Our History

It was in November, 1863, that Union Lodge #7 was born. Denver was a small frontier town with perhaps two to three thousand people. Only five years old but even then with a history. The Russell party made the first discovery of gold in this country in the fall of 1857 in the sands of the upper reaches of Cherry Creek. Russell and his party then moved down Cherry Creek prospecting as they went until they reached the Platte River. The date of October 23, 1858 marks the birth of the settlement, named Auraria after their hometown in Georgia, and was soon to be known as Denver. Word got out about the discovery of gold and soon there was an influx of men.

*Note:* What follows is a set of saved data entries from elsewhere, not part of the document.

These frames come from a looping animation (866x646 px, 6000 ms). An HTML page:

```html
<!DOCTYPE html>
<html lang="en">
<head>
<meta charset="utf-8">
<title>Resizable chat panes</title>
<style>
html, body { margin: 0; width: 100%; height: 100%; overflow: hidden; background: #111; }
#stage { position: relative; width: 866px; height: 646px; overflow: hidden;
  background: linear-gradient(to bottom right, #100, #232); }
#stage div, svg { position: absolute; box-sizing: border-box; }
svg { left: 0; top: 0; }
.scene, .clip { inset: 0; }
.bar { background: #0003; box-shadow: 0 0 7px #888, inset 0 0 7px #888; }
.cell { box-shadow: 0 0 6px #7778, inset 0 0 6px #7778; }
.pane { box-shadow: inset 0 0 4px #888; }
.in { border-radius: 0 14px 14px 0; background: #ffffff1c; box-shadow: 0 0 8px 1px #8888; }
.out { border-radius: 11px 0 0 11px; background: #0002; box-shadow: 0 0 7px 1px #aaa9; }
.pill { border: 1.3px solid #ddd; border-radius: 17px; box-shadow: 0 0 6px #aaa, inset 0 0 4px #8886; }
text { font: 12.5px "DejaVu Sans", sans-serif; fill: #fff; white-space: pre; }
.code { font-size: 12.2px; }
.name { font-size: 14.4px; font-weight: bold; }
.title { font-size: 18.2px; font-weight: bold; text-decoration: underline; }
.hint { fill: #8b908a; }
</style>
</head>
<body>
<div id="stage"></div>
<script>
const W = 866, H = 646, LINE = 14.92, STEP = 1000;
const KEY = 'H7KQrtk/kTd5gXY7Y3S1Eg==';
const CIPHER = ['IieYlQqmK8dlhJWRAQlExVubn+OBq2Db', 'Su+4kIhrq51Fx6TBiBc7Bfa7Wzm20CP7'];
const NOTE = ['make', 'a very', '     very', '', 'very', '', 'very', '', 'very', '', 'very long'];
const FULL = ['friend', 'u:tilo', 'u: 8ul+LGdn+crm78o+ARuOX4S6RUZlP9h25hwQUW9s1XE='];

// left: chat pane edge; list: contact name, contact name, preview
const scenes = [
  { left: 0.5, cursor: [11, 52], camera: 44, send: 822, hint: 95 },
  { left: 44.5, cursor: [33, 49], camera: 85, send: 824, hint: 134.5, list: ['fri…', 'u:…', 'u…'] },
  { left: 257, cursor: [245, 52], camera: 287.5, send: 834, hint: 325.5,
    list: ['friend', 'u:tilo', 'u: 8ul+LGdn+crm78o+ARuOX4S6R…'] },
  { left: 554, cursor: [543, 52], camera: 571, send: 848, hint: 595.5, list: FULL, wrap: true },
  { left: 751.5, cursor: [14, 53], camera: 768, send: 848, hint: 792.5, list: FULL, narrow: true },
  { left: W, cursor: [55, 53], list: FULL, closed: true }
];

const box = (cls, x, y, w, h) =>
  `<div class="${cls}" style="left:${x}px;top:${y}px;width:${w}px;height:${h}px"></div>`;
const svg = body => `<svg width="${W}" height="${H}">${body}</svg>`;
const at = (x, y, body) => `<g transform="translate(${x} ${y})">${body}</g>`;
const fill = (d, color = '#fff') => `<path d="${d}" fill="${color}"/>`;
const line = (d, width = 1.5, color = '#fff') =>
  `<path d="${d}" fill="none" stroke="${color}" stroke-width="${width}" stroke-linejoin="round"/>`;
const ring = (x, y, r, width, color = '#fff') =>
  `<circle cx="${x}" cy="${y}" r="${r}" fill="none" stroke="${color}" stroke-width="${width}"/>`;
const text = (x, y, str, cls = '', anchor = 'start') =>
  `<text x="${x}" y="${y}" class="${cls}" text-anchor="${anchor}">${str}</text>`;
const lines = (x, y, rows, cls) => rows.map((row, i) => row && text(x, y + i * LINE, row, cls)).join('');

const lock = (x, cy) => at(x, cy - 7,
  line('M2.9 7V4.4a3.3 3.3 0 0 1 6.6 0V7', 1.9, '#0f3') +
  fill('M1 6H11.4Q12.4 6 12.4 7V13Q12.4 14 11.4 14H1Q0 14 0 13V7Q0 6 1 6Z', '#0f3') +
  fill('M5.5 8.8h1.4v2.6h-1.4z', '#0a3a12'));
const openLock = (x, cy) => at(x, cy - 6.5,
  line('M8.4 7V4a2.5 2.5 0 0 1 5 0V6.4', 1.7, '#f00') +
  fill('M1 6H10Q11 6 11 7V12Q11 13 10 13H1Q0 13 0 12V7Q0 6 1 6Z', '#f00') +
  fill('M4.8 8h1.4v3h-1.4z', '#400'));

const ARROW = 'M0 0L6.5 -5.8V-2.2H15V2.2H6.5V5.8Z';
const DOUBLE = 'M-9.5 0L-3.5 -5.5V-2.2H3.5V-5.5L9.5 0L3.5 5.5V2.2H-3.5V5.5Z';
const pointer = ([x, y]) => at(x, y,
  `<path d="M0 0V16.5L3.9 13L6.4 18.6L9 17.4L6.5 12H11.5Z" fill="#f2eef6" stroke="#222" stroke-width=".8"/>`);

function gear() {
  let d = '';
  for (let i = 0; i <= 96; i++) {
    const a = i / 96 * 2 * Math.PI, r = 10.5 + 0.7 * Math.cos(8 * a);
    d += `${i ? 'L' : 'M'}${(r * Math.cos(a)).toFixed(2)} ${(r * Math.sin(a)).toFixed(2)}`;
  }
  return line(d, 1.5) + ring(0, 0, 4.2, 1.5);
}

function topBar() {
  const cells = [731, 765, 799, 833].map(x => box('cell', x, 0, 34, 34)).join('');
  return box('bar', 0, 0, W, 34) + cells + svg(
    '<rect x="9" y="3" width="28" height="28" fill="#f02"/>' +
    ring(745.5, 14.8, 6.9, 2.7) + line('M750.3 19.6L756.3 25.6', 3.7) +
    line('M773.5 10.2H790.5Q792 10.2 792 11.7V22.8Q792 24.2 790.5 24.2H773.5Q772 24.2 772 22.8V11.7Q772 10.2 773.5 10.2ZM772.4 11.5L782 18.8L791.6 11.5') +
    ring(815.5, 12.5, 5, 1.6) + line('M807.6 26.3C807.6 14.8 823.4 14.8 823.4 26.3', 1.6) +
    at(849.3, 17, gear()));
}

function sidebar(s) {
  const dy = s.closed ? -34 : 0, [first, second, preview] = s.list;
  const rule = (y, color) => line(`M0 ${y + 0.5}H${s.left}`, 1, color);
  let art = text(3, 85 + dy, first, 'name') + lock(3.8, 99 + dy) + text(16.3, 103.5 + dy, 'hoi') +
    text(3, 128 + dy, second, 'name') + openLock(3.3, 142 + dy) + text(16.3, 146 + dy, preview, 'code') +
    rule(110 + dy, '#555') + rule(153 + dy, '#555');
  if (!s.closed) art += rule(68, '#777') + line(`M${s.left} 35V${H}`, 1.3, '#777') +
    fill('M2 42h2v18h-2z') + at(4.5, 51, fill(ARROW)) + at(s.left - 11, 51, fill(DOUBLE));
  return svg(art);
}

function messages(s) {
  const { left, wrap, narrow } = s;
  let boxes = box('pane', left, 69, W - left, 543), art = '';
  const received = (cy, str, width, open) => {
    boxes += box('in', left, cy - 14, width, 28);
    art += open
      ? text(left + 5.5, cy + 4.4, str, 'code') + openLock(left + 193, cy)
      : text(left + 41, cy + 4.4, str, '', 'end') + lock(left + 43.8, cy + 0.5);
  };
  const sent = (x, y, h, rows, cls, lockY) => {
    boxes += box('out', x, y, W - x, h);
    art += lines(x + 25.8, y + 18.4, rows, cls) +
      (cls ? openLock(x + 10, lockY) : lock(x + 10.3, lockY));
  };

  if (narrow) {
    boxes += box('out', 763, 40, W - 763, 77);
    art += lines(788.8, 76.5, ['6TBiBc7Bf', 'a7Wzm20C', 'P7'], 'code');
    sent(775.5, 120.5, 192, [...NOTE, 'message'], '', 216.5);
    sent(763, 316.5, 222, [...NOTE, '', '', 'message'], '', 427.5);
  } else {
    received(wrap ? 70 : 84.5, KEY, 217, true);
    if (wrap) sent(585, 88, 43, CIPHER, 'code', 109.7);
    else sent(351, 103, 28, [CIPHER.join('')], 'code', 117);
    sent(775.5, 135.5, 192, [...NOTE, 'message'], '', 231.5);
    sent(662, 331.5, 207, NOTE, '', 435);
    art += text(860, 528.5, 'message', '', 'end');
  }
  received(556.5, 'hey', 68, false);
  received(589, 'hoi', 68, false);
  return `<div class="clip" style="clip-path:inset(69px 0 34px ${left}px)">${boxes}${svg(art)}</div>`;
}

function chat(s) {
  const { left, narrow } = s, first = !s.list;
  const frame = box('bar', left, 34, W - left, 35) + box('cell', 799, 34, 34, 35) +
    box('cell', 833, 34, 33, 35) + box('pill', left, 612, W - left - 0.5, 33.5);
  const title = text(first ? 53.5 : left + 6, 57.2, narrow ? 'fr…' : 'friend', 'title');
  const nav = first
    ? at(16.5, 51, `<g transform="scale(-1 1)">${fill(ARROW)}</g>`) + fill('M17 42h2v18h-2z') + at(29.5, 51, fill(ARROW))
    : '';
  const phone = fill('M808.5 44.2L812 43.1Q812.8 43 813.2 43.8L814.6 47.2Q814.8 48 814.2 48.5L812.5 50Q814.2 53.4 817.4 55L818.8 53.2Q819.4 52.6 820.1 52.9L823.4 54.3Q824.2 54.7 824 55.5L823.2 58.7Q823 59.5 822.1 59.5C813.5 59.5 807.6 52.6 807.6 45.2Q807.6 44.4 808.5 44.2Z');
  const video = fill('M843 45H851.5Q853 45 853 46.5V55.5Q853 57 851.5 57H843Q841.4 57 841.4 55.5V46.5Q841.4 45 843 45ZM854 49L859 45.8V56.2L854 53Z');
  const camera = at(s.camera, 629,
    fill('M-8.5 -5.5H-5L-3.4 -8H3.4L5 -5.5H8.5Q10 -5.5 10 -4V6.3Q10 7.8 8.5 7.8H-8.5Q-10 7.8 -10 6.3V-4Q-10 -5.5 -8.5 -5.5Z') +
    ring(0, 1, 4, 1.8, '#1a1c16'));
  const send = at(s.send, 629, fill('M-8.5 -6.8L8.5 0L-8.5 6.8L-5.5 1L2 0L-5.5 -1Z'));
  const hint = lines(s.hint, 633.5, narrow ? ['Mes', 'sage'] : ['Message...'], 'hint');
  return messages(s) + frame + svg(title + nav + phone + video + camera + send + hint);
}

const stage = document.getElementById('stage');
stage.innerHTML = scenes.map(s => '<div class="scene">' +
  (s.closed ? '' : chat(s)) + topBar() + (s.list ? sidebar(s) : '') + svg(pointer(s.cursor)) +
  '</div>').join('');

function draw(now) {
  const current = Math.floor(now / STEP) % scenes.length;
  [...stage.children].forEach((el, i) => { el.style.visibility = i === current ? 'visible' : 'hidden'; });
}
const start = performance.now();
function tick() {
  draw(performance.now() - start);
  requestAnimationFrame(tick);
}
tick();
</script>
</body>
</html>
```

Some of these men, the Larimer party, crossed over and named their encampment after the Territorial Governor of Kansas, James W. Denver.

A combination of events and the pending was back east rapidly increased the tensions of the population of Denver, this included the Masons. However, it is well known that Masonry functioned beautifully across the battle lines during the Civil War. William McKinley, then a Major for the Federal Army, and future President of the United States, received the Degrees of Masonry in a Virginia Lodge by Confederate officers. A good many incidents involving Masonic brotherly love are detailed in Allen Roberts’ book House Undivided, Including the formation of Union Lodge #7 on pg 189.

The vast majority of Denver Lodge No. 5 believed the cause of the Southern Confederacy to be a just one. Opposed was the Administration party represented by the Governor of the Colorado territory, his Secretary, and the Army group.

A Tradition of Leadership

In Denver’s early days, Union Lodge’s members played a part in founding the Denver Chamber of Commerce (John Evans and Roger Woodbury) and Denver Public Library (Woodbury). When Colorado became a state in 1876, its first governor was John L. Routt, a member of #7. Two other members have served as state governor, one as treasurer, three as attorney general, five in the U.S. House of Representatives, and one in the U.S. Senate, Thomas Patterson. Six members of #7 have served as justices of the Colorado Supreme Court and five as district judges. When the public schools of Denver were consolidated into one district in 1903, two members of #7, Aaron Gove and Lewis Greenlee, assumed positions as superintendent and assistant superintendent of the new district.

Mountains (the highest peak in Colorado is named for Union Lodge’s first Worshipful Master, Samuel H. Elbert), streets (Evans Avenue and Downing Street) and school buildings (Greenlee ECE K-8 School in Denver and Woodbury Hall at CU Boulder) attest to the leadership roles played by past members of Union Lodge. Its current members, if not as prominent as in pioneer days, still study the same lessons of personal integrity, respect for the opinions of others, and charity.

“There are none of us faultless, but there are no faults, however serious, that cannot be corrected by a sincere and earnest effort to change, aided by the broad mantle of Masonic charity…” – William D Todd, PM remarks at the 50th Anniversary of Union Lodge #7.

Excerpts taken from the 75th Anniversary Edition, compiled by George B. Clark.